Species that occupy the same area and use the same resources must either compete with each other or find ways to minimize competition. For rodents, 1 important resource is nesting sites. Here we show that striped mice and bush Karoo rats compete actively for access to preferred
nesting sites. The larger bush Karoo rats agressively chase striped mice away from the large stick lodges they build, a valuable resource. But if bush Karoo rats die, these lodges are soon taken over by striped mice.
Female bush Karoo rats are solitary but don't move far away from their lodges. Males don't seem to have defined home ranges but roam over large areas, searching for females. Males grow much faster than females and get 10-20% bigger than females.
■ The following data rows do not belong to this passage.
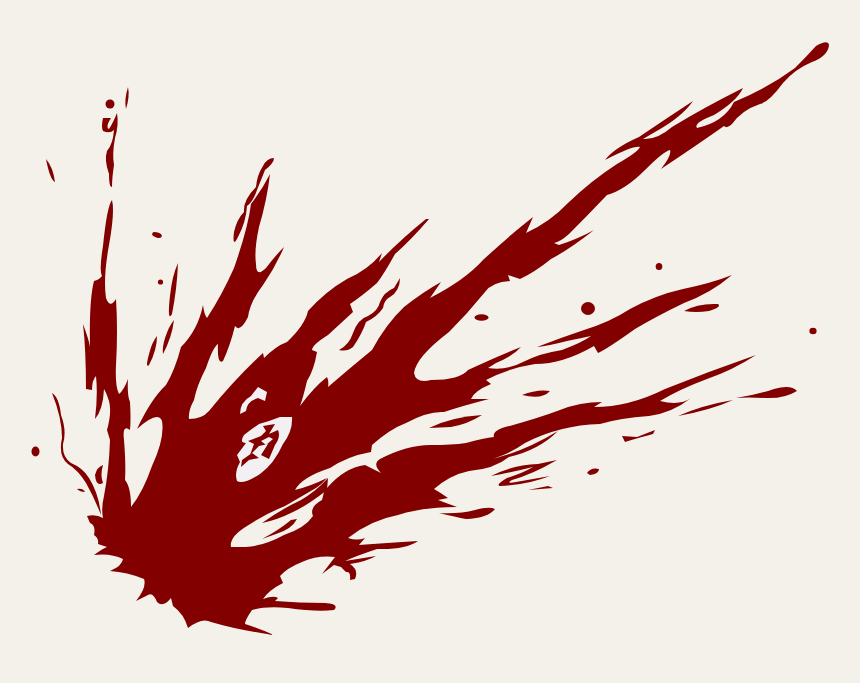
<!DOCTYPE html>
<html lang="en">
<head>
<meta charset="utf-8">
<title>Red paint splatter</title>
<style>
:root { --paper: #f4f1ea; --paint: #830000; --glint: #f3f0f4; }
html, body { margin: 0; height: 100%; overflow: hidden; background: var(--paper); }
.splatter { display: block; width: 860px; height: 683px; background: var(--paper); }
.paint { fill: var(--paint); }
.gap { fill: var(--paper); }
.glint { fill: var(--glint); }
</style>
</head>
<body>
<svg class="splatter" viewBox="0 0 860 683" role="img" aria-label="Dark red paint splatter bursting toward the upper right">
<g class="paint">
<path id="burst" d="M87 516
Q96 514 103 518 Q101 508 104 496 Q109 470 110 440 L107 430 Q112 412 109 401 Q106 392 104 389 Q103 410 95 419 Q98 395 96 376 Q92 380 92 390 L86 389 Q86 350 83 324 Q89 340 90 347 Q89 300 94 281 Q99 280 102 276
Q99 270 103 246 Q107 206 112 200 Q115 212 109 245 Q103 278 106 298 Q110 309 116 299 Q118 330 116 365 Q115 386 119 394 Q124 390 128 379 Q127 395 130 402 Q131 420 130 430 Q122 424 124 440 Q126 465 125 480 Q131 487 131 507
Q143 492 152 466 Q165 438 162 421 Q158 410 137 429 Q151 399 166 385 Q175 370 181 347 Q198 330 203 305 Q204 314 207 318 Q222 295 234 268 Q248 228 251 204 Q262 190 270 174 Q267 200 259 227 Q254 250 256 264 Q256 278 266 268 Q275 256 284 247 Q276 266 263 285 Q250 302 248 317 Q240 333 235 326 Q230 346 223 361 Q217 365 218 344 Q213 347 206 368 Q197 385 194 400 Q188 411 189 419 Q202 419 209 411 Q235 379 263 353 L264 358 Q276 346 287 342 Q305 325 308 311 Q326 291 347 279 Q368 270 382 253 L379 262 Q400 240 426 219 L429 219 Q411 240 395 254 Q384 274 377 283 Q362 296 350 304 L353 312 Q340 324 328 335 Q312 345 312 350 L317 352 Q314 370 307 381 Q303 398 300 406 Q314 387 327 377 Q329 381 328 387 Q350 368 372 350 Q386 324 404 307 Q423 292 441 282 L430 298 Q465 280 483 260 Q510 235 533 217 L526 233 Q550 222 568 203 Q592 180 617 164 Q638 152 640 147 Q634 145 605 160 Q614 148 639 137 Q667 118 693 101 Q682 117 655 132 L643 139 Q657 140 672 127 Q703 108 743 88 Q737 101 714 115 Q693 123 697 128 Q724 122 734 102 Q768 88 795 68 Q806 57 816 46 Q828 39 829 45 Q828 56 812 62 Q795 69 783 83 Q769 102 760 104 Q742 110 732 124 Q727 129 724 126 Q700 143 661 169 Q672 155 670 150 Q664 151 645 170 Q625 190 607 195 Q588 215 569 234 Q560 242 554 243 L559 245 Q578 239 594 230 Q570 249 551 259 Q535 272 520 279 L508 275 L510 281 Q492 282 485 292 Q468 313 449 332 Q416 357 414 373 Q416 384 431 380 Q460 380 468 370 Q498 356 521 347 Q513 356 496 363 L488 368 Q506 371 523 362 Q541 353 562 350 Q583 342 591 336 Q582 338 567 341 Q548 346 537 347 Q560 338 584 330 Q610 322 630 309 Q656 295 683 289 Q712 283 732 275 Q711 293 684 303 Q657 316 635 329 Q607 349 598 353 L594 346 Q563 364 535 364 Q509 368 486 380 L491 384 Q474 391 471 399 L489 399 Q462 406 444 412 Q428 411 406 423 Q390 429 372 445 L371 452 Q348 456 330 468 Q302 477 295 490 Q311 486 327 478 Q315 492 299 500 Q274 513 262 523 Q284 518 302 507 Q320 496 327 488 Q344 468 365 465 L381 473 Q372 464 380 459 Q407 445 430 445 Q452 445 466 443 Q484 438 494 437 Q492 432 502 428 Q536 419 560 410 Q580 402 602 402 L594 407 Q629 407 665 389 Q710 371 756 355 Q733 370 707 379 Q680 389 660 401 Q680 406 691 398 Q672 413 649 416 Q620 418 600 424 Q560 425 525 443 Q505 457 483 461 Q520 454 558 431 Q539 450 509 457 Q494 469 469 471 Q450 475 434 489 Q441 493 448 498 L438 500 Q446 503 457 507 Q423 507 398 515 Q371 520 348 538 Q357 541 365 538 L359 545 Q386 543 418 541 Q405 550 377 549 Q356 556 345 561 L376 556 Q368 561 350 564 Q359 570 355 579 L350 580 Q351 571 346 572 L341 567 L334 565 L322 574 L335 557 Q318 555 302 562 Q287 568 280 576 L283 583 Q269 590 263 599 Q274 595 278 598 L275 601 Q299 603 325 603 Q340 604 334 610 Q316 612 288 608 Q265 606 252 610 Q245 620 245 624 Q258 628 274 635 Q238 630 211 622 Q202 617 188 628 Q184 614 173 606 L171 598 Q163 608 157 602 Q153 592 148 595 L136 601 Q147 587 144 579 Q127 572 110 571 Q122 566 123 559 Q111 553 94 555 Q102 549 107 547 L98 544 Q99 538 94 535 Q96 525 90 523 Z"/>
<g id="upper-left-drops">
<circle cx="110" cy="104" r="4.5"/>
<path d="M128 87Q130 96 126 109Q124 100 128 87Z"/>
<path d="M103 118L111 118Q105 127 109 129Q113 123 117 113Q119 125 115 138Q112 154 114 165Q112 178 112 187Q109 188 109 174Q104 160 107 151Q113 144 114 130Q110 134 103 131Q101 127 103 118Z"/>
<path d="M46 159Q53 167 55 182Q50 180 46 159Z"/>
<ellipse cx="157" cy="235" rx="5" ry="2.5" transform="rotate(18 157 235)"/>
<circle cx="160.500" cy="282" r="2.600"/>
<path d="M178 263Q177 289 172 314Q167 323 170 296Q172 276 178 263Z"/>
<path d="M174 320Q172 337 163 354Q162 348 165 338Q169 326 174 320Z"/>
<path d="M157 336Q157 350 149 365Q145 369 149 354Q152 342 157 336Z"/>
<path d="M274 158Q274 163 265 170Q261 180 257 190Q253 202 247 206Q246 222 238 237Q232 249 234 232Q237 219 244 212Q243 200 256 187Q257 175 263 166Q267 158 274 158Z"/>
</g>
<g id="left-drops">
<ellipse cx="35.500" cy="451.500" rx="4" ry="5"/>
<path d="M52 393Q59 397 61 415Q67 431 63 444Q62 457 71 463Q83 468 89 478Q99 494 101 515Q94 497 86 483Q78 470 68 464Q58 456 62 438Q62 418 52 393Z"/>
<path d="M103 465Q100 475 103 483Q96 487 95 475Q97 467 103 465Z"/>
<path d="M77 489Q83 488 85 492Q80 492 77 489Z"/>
</g>
<g id="middle-drops">
<path d="M400 278Q400 291 390 297Q384 300 383 308Q377 317 366 322Q362 334 353 347Q347 352 339 350Q349 345 353 333Q358 319 368 316Q378 311 380 302Q384 292 394 288Z"/>
<ellipse cx="481.500" cy="317.500" rx="7" ry="3.300"/>
<ellipse cx="588" cy="308.500" rx="7" ry="6.500"/>
<ellipse cx="659" cy="266.500" rx="3.300" ry="3.600"/>
<ellipse cx="813" cy="331" rx="3.600" ry="3.200"/>
<path d="M684 311Q698 303 718 304Q722 307 709 311Q696 313 684 311Z"/>
<path d="M522 395Q537 389 550 391Q542 400 522 395Z"/>
<path d="M429 428Q451 417 482 415Q468 424 451 427Z"/>
</g>
<g id="right-drops">
<path d="M736 398Q756 395 774 389Q791 384 797 391Q784 399 765 398Q747 397 736 398Z"/>
<path d="M678 416Q703 405 733 400Q711 410 678 416Z"/>
<path d="M622 436L637 437L655 430L653 434Q641 437 625 442Z"/>
<path d="M587 473Q591 467 599 469Q599 474 590 475Z"/>
<path d="M557 460Q533 474 512 480Q505 484 516 482L550 476Q527 485 500 486Q495 485 507 478Q523 473 533 467Q513 472 491 476Q512 465 538 464Z"/>
<path d="M528 490L548 486L553 488Z"/>
<path d="M439 513Q460 514 475 510Q489 506 495 509Q488 518 466 519Q456 517 439 513Z"/>
</g>
</g>
<g id="lower-opening">
<path class="gap" d="M231 547Q229 537 247 526Q267 513 285 506L316 488L327 480L322 500Q309 507 313 516Q305 528 284 535Q264 546 246 547Z"/>
<path class="paint" d="M262 523Q280 510 301 500Q315 492 328 478L327 490Q308 505 293 512Q277 520 262 523Z"/>
<path class="paint" d="M262 539Q279 530 291 520L297 519Q292 529 276 534Z"/>
</g>
<g id="highlight">
<g class="glint">
<path d="M240 414Q240 402 251 396L258 387L267 392L265 401L258 398Q247 401 246 411Z"/>
<path d="M292 417Q293 431 283 444Q274 464 260 474Q243 485 237 481Q234 473 240 462L237 455L246 443Q239 443 244 435Q253 428 259 424Q270 421 280 417Z"/>
</g>
<g class="paint">
<path d="M263 426L275 424L269 434L278 430Q281 437 275 445L269 459L261 455L268 444L259 446L250 455L254 444L248 441L261 436L266 431Z"/>
<path d="M242 460L252 453L259 458L249 460L241 467Z"/>
</g>
<path class="glint" d="M261 441L269 437L273 439L266 445Z"/>
</g>
</svg>
</body>
</html>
All of this comes at a cost: they don't live that long but disappear much sooner from the population than females.
use of mini Gps
GPS collars have been used on many large mammals, but Lindelani Makuya is the first to use them on small mammals of only 100g body mass. Using these collars, she measures daily range sizes. By putting mini-GPS on several bush Karoo rats the same day, she studies how daily ranges overlap in space and time. A first paper validating the method has been published in 2023.
The bush Karoo rat (Otomys unisulcatus) is a diurnal rodent from southern Africa with an adult body mass of 70-180g. Living in an open habitat and being easily habituated to observers, it can be easily observed directly in the field.
It is famous for its huge stick lodges it builds for protection against predators, heat and cold. These stick lodges can be 1.5m high and 2-3m broad, and decades old. A stick lodge can be used by at least 20 generations of bush Karoo rats, maybe more than one hundred.
The bush Karoo rat is a solitary central place forager. Being a strict herbivore, it forages from its lodge collecting food plants, always returning to its lodge. Though the home range of one bush Karoo rat can contain several lodges, connected by runways.
It’s an annual species: every year, a new generation of bush Karoo rats is born in spring (August-November), which has to survive the coming dry and food restricted summer and cold wet winter, before breeding the next spring. Food availability during the dry season differs dramatically for different generations.
The vast majority of bush Karoo rats lives solitarily, but small groups are also observed, most often two siblings sharing a nest, or 2-4 closely related females, i.e. a mother and her adult daughters from different litters. It is not aggressive at all, and territorial disputes between bush Karoo rats are rarely observed. In contrast, we often observe bush Karoo rats chasing away the smaller but more abundant striped mice from their lodges. Striped mice love to nest in abandoned bush Karoo rat lodges!